Bradley spent more than three decades handing out the OTA-Shaw Tracking Service to Industry Award to a long line of trucking leaders, but this time it was his turn to receive the most prestigious industry honour. Bradley was presented with the award last night at the OTA’s 90th annual convention and executive conference in Toronto.
As the longtime president of both the Ontario Trucking Association and Canadian Trucking Alliance, Bradley – who plans to retire at the end of 2017 – has been a passionate, devoted supporter of trucking across the country. With great success, he has consistently established trucking safety, positive public image and environmental responsibility as the key elements of his vision for the industry.
“Simply put, the Ontario trucking industry is the safest, most efficient and most respected in North America because of his leadership,” says OTA chairman Scott Tilley, President of Tandet. “This industry owes him a lot.”
<< Check out the video biography below on the life and times of OTA’s longtime leader >>
Bradley joined OTA in 1985 after a short stint as an economist, before being named president in 1991. It was a baptism by fire for the new president. Operationally, the industry was still adjusting to the aftershocks of deregulation while the issue of truck safety was starting to heat up and dominate headlines after a series of high profile wheel-offs.

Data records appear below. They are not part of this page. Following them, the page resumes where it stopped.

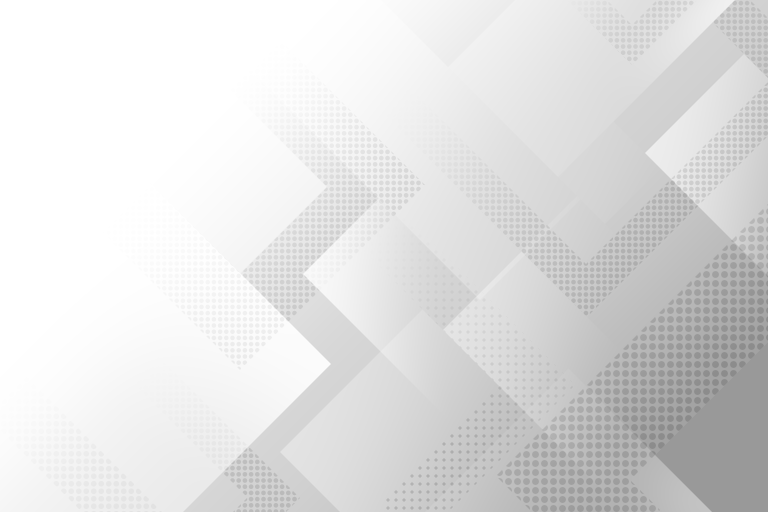
This background is drawn by a Shadertoy shader. Its source:

```glsl
// Grid space: 512 units per canvas height, y pointing down.
vec2 grid;      // position
vec2 diagonal;  // x - y and x + y
float pixel;    // size of one pixel

// Smooth mask of a square turned by 45 degrees, given in diagonal axes.
float diamond(vec2 lo, vec2 hi) {
    vec2 inside = min(diagonal - lo, hi - diagonal) / (1.414 * pixel);
    vec2 edge = clamp(inside + 0.5, 0.0, 1.0);
    return edge.x * edge.y;
}

float frame(vec2 lo, vec2 hi, vec2 innerLo, vec2 innerHi) {
    return diamond(lo, hi) * (1.0 - diamond(innerLo, innerHi));
}

float dots(float pitch, float radius) {
    vec2 cell = (fract(grid / pitch) - 0.5) * pitch;
    return clamp((radius - length(cell)) / pixel + 0.5, 0.0, 1.0);
}

// Translucent white sheet, fading to the right from its left corner.
float sheet(float tone, vec2 lo, vec2 hi, float opacity, float reach) {
    float fade = 1.0 - smoothstep(0.0, reach, dot(diagonal - lo, vec2(1)));
    return mix(tone, 1.0, diamond(lo, hi) * opacity * fade);
}

void mainImage(out vec4 fragColor, in vec2 fragCoord) {
    pixel = 512.0 / iResolution.y;
    grid = vec2(fragCoord.x, iResolution.y - fragCoord.y) * pixel;
    diagonal = vec2(grid.x - grid.y, grid.x + grid.y);
    float across = diagonal.x, along = diagonal.y;
    float fine = dots(6.2, 2.3);

    // Backdrop, white to grey along the diagonal
    float tone = 1.0 - 0.17 * smoothstep(300.0, 760.0, along)
                     - 0.17 * smoothstep(700.0, 1200.0, along);

    // Upper left sheets and dotted frame
    tone = sheet(tone, vec2(180, 290), vec2(381, 780), 0.5, 900.0);
    tone = mix(tone, 1.0, 0.4 * diamond(vec2(-33, 100), vec2(140, 514)));
    float mask = frame(vec2(-130, 100), vec2(240, 610), vec2(-33, 100), vec2(140, 514));
    tone -= 0.08 * fine * mask * smoothstep(300.0, 600.0, along);

    // Central sheets
    tone = sheet(tone, vec2(29, 577), vec2(180, 900), 0.8, 300.0);
    tone = sheet(tone, vec2(-172, 732), vec2(113, 1150), 0.36, 520.0);
    tone = sheet(tone, vec2(113, 773), vec2(270, 1150), 0.42, 380.0);
    tone = sheet(tone, vec2(270, 773), vec2(381, 904), 0.14, 230.0);

    // Tiny dots in an angled strip
    mask = frame(vec2(-125, 610), vec2(190, 960), vec2(-125, 610), vec2(113, 885));
    tone -= 0.11 * dots(8.0, 1.6) * mask * smoothstep(570.0, 900.0, along)
          * (1.0 - 0.5 * smoothstep(0.0, 190.0, across));

    // Upper right sheets
    tone = sheet(tone, vec2(381, 515), vec2(900, 735), 0.3, 700.0);
    tone = sheet(tone, vec2(381, 735), vec2(492, 829), 0.12, 230.0);
    tone = mix(tone, 1.0, diamond(vec2(381, 515), vec2(900, 735)) * 0.65
             * smoothstep(500.0, 740.0, across) * smoothstep(640.0, 735.0, along));
    tone = sheet(tone, vec2(492, 798), vec2(690, 1200), 0.62, 400.0);

    // Upper right dotted angles
    mask = frame(vec2(270, 480), vec2(900, 904), vec2(322, 480), vec2(900, 850));
    tone -= 0.09 * fine * mask * smoothstep(480.0, 860.0, along);
    mask = frame(vec2(567, 570), vec2(900, 697), vec2(607, 570), vec2(900, 657));
    tone -= 0.065 * fine * mask * smoothstep(540.0, 680.0, along);
    tone -= 0.075 * fine * diamond(vec2(690, 735), vec2(750, 900));

    // Lower right block, sheet and coarse dots
    tone -= 0.04 * diamond(vec2(200, 972), vec2(650, 1110))
          * smoothstep(960.0, 1110.0, along);
    tone = mix(tone, 0.60, diamond(vec2(200, 1110), vec2(600, 1500)));
    tone = sheet(tone, vec2(-100, 937), vec2(200, 1500), 0.1, 700.0);
    tone = mix(tone, 1.0, diamond(vec2(20, 1040), vec2(200, 1500)) * 0.3
             * smoothstep(60.0, 200.0, across) * smoothstep(1040.0, 1210.0, along));
    mask = frame(vec2(20, 972), vec2(650, 1170), vec2(150, 1110), vec2(650, 1500));
    tone -= 0.09 * dots(9.0, 3.4) * mask;

    // Large left sheet over everything behind it
    float veil = mix(0.48, 0.9, smoothstep(-300.0, -33.0, across));
    veil = mix(0.9, veil, smoothstep(330.0, 540.0, along));
    veil *= mix(1.0, 0.75, fine * diamond(vec2(-130, 300), vec2(-33, 610)));
    float leftSheet = diamond(vec2(-600, -600), vec2(-33, 695));
    tone = mix(tone, 1.0, leftSheet * veil);

    // Lower left dotted angles
    mask = frame(vec2(-500, 500), vec2(-198, 798), vec2(-500, 500), vec2(-250, 745));
    tone -= fine * mask * mix(0.09, 0.03, leftSheet) * smoothstep(500.0, 700.0, along);
    mask = diamond(vec2(-430, 390), vec2(-350, 680));
    tone -= 0.035 * dots(7.5, 2.8) * mask * smoothstep(380.0, 600.0, along);

    fragColor = vec4(vec3(clamp(tone, 0.0, 1.0)), 1.0);
}
```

Seeing safety oversight as his number one objective, Bradley and the OTA staff helped draft the most ambitious review and comprehensive reform of truck safety regulations in Ontario history.

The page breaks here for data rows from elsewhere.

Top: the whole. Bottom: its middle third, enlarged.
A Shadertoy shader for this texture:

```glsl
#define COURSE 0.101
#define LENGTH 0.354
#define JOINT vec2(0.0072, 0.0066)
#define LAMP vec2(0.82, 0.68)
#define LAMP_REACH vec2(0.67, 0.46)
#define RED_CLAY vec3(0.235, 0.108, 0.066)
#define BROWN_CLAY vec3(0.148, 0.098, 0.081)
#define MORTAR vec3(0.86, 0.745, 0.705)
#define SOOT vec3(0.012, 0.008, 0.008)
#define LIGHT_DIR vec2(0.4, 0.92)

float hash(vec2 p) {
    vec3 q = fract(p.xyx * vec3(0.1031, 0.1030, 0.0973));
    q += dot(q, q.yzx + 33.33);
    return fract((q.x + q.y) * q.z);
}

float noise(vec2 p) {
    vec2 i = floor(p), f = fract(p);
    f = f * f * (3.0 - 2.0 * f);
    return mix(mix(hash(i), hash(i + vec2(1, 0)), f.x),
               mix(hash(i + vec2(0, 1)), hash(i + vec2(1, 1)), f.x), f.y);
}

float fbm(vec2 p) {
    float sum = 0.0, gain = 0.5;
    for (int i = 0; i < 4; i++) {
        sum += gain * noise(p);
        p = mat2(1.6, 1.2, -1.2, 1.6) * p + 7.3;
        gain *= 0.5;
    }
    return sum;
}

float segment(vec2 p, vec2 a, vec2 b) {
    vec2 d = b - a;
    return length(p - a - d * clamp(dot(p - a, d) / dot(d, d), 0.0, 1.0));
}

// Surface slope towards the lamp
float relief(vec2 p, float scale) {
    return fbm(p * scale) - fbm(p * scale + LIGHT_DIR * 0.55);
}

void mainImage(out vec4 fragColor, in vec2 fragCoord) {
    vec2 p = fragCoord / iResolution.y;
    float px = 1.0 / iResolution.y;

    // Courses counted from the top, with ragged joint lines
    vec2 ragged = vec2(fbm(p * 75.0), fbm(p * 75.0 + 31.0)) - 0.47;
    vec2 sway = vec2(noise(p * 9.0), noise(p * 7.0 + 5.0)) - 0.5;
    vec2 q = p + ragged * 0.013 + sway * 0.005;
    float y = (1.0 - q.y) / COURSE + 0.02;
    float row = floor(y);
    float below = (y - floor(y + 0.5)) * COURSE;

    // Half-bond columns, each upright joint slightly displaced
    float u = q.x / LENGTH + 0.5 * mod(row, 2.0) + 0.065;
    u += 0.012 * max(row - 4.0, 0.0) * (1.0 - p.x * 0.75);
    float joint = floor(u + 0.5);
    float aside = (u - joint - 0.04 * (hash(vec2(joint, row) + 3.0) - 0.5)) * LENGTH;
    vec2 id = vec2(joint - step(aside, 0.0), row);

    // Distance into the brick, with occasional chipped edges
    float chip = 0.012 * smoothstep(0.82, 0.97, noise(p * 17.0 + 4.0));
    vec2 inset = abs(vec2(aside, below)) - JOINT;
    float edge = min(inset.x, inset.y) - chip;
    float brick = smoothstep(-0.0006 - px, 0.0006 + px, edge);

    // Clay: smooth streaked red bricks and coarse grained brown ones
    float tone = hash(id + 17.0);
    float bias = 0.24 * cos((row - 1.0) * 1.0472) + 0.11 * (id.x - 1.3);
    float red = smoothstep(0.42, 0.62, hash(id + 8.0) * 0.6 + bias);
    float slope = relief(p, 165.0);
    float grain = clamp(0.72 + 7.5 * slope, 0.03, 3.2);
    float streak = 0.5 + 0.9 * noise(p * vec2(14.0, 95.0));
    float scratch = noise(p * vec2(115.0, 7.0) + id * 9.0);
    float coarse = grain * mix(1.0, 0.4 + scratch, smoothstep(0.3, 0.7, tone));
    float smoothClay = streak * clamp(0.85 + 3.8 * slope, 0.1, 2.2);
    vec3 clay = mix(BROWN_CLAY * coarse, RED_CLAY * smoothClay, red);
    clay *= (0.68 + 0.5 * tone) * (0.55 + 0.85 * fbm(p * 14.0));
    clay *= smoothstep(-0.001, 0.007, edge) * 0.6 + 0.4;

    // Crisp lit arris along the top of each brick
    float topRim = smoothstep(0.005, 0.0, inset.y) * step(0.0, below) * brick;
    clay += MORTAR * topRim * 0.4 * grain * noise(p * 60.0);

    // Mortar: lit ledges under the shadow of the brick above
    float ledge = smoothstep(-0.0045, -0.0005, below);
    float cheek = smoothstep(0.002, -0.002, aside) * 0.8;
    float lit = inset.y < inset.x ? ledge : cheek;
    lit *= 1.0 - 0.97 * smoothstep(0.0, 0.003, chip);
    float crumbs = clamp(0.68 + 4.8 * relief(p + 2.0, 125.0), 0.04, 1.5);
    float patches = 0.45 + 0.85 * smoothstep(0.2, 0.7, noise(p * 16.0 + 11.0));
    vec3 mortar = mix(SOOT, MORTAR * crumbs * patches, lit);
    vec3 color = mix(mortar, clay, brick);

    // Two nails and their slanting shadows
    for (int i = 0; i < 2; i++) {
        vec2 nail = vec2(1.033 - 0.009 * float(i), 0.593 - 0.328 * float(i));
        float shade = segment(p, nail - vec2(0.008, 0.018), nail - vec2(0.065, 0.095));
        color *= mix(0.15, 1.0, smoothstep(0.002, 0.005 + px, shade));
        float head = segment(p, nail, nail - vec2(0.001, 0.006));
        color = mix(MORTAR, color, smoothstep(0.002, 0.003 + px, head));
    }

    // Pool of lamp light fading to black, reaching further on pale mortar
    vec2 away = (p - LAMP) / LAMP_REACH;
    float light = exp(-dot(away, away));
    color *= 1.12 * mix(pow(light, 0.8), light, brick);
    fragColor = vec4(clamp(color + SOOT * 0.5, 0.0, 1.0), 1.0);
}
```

Under his watch, OTA would go on to guide the industry through several more waves of turbulence, including a couple of recessions, the 9-11 attacks and thickening of the Canada-Us border, episodes of labour unrest and a series of tough environmental regulations. Over the past 25 years, OTA has also secured countless policy victories in areas like tax reform, weights and dimensions standards, mandatory speed limiter activation, hours of service changes and the upcoming electronic logging device mandate.

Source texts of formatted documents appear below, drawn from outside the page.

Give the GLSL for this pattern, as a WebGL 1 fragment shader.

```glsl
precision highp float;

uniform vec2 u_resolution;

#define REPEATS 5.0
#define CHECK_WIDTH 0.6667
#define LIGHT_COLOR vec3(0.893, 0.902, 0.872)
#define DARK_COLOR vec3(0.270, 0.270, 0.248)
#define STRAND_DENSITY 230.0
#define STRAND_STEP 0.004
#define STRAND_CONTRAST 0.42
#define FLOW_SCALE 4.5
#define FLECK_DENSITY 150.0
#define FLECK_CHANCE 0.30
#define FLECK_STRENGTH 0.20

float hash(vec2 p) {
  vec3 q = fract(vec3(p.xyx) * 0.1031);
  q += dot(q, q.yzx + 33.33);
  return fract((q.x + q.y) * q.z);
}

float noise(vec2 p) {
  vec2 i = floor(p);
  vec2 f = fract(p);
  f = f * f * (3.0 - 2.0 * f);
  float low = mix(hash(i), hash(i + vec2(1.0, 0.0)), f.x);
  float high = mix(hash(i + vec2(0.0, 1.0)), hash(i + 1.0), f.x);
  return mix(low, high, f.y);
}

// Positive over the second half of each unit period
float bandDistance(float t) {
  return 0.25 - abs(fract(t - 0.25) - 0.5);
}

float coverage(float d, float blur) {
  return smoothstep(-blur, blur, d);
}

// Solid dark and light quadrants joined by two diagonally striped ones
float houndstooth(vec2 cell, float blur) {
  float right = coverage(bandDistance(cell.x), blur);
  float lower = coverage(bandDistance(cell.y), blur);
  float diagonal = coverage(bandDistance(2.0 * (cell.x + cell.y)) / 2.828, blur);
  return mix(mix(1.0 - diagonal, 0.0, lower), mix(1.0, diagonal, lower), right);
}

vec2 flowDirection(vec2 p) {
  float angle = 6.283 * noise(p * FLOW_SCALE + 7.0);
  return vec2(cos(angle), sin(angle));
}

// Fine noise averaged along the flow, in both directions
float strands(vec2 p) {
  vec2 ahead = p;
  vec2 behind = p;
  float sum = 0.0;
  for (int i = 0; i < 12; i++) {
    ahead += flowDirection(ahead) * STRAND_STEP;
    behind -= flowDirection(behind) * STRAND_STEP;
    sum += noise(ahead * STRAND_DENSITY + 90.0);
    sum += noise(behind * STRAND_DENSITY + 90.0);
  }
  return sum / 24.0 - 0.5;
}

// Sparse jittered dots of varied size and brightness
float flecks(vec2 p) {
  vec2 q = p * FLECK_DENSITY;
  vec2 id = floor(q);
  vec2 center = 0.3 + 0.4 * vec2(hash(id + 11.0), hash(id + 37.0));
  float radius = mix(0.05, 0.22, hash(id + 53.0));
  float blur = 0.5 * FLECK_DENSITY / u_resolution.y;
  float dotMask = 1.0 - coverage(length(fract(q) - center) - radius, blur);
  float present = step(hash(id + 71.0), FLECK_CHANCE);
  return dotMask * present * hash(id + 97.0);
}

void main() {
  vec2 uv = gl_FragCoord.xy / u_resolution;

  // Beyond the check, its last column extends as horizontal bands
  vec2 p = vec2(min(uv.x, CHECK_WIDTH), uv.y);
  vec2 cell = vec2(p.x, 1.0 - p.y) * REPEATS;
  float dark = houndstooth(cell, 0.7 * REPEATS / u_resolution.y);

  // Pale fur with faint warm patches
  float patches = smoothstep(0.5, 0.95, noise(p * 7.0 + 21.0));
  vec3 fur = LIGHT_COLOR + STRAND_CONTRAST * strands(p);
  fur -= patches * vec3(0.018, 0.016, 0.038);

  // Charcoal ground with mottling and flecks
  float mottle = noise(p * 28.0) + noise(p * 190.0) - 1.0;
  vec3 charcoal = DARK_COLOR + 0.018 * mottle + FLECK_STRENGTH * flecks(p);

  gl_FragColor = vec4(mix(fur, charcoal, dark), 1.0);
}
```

According to the carriers who have worked with Bradley as he presided over their industry association, his most impressive attribute is his ability to communicate, using persuasion, persistence and a tenacity for promoting the industry and bringing people together with diverse points of view.
An ardent hockey fan, he was credited with convincing the Canadian and American governments to agree to name the new Detroit-Windsor bridge connection in honour of one of his favourite players, Detroit Red Wing legend, Gordie Howe.
“He may have been a late arrival to the industry. But talk about embracing it! He’s as passionate and as dedicated as anyone I’ve seen,” says Dan Einwechter, CEO of Challenger Motor Freight. “He’s been relentless in promoting polices which have made the highways safer for both truck drivers and the public. But perhaps his single biggest achievement is the heightened respect he’s won for our industry over the last 25 years.”
Bill MacKinnon, of MacKinnon Transport and a former OTA Service to Industry Award recipient, reflects fondly of Bradley and his contributions to the OTA:
“He’s a straight shooter. He’s honest. He’s never given up on anything. The association has grown by leaps and bounds under him. He is most deserving of this award and should be proud of everything he has done for trucking and the OTA.”
In a letter to the OTA and CTA Boards when he announced his planned retirement earlier this year, Bradley expressed his love and respect for the industry and its people:
“I am humbled by the trust placed in me and hope I have been worthy of it. The role – for me it has always been more than a job – has its challenges and requires certain sacrifices, but the rewards are enormous. Getting to know the industry and Canada has been an amazing experience. Being able to view our industry through an international lens has led me to the unequivocal conclusion that Canadian carriers are second to none in service, innovation, safety and environmental stewardship.”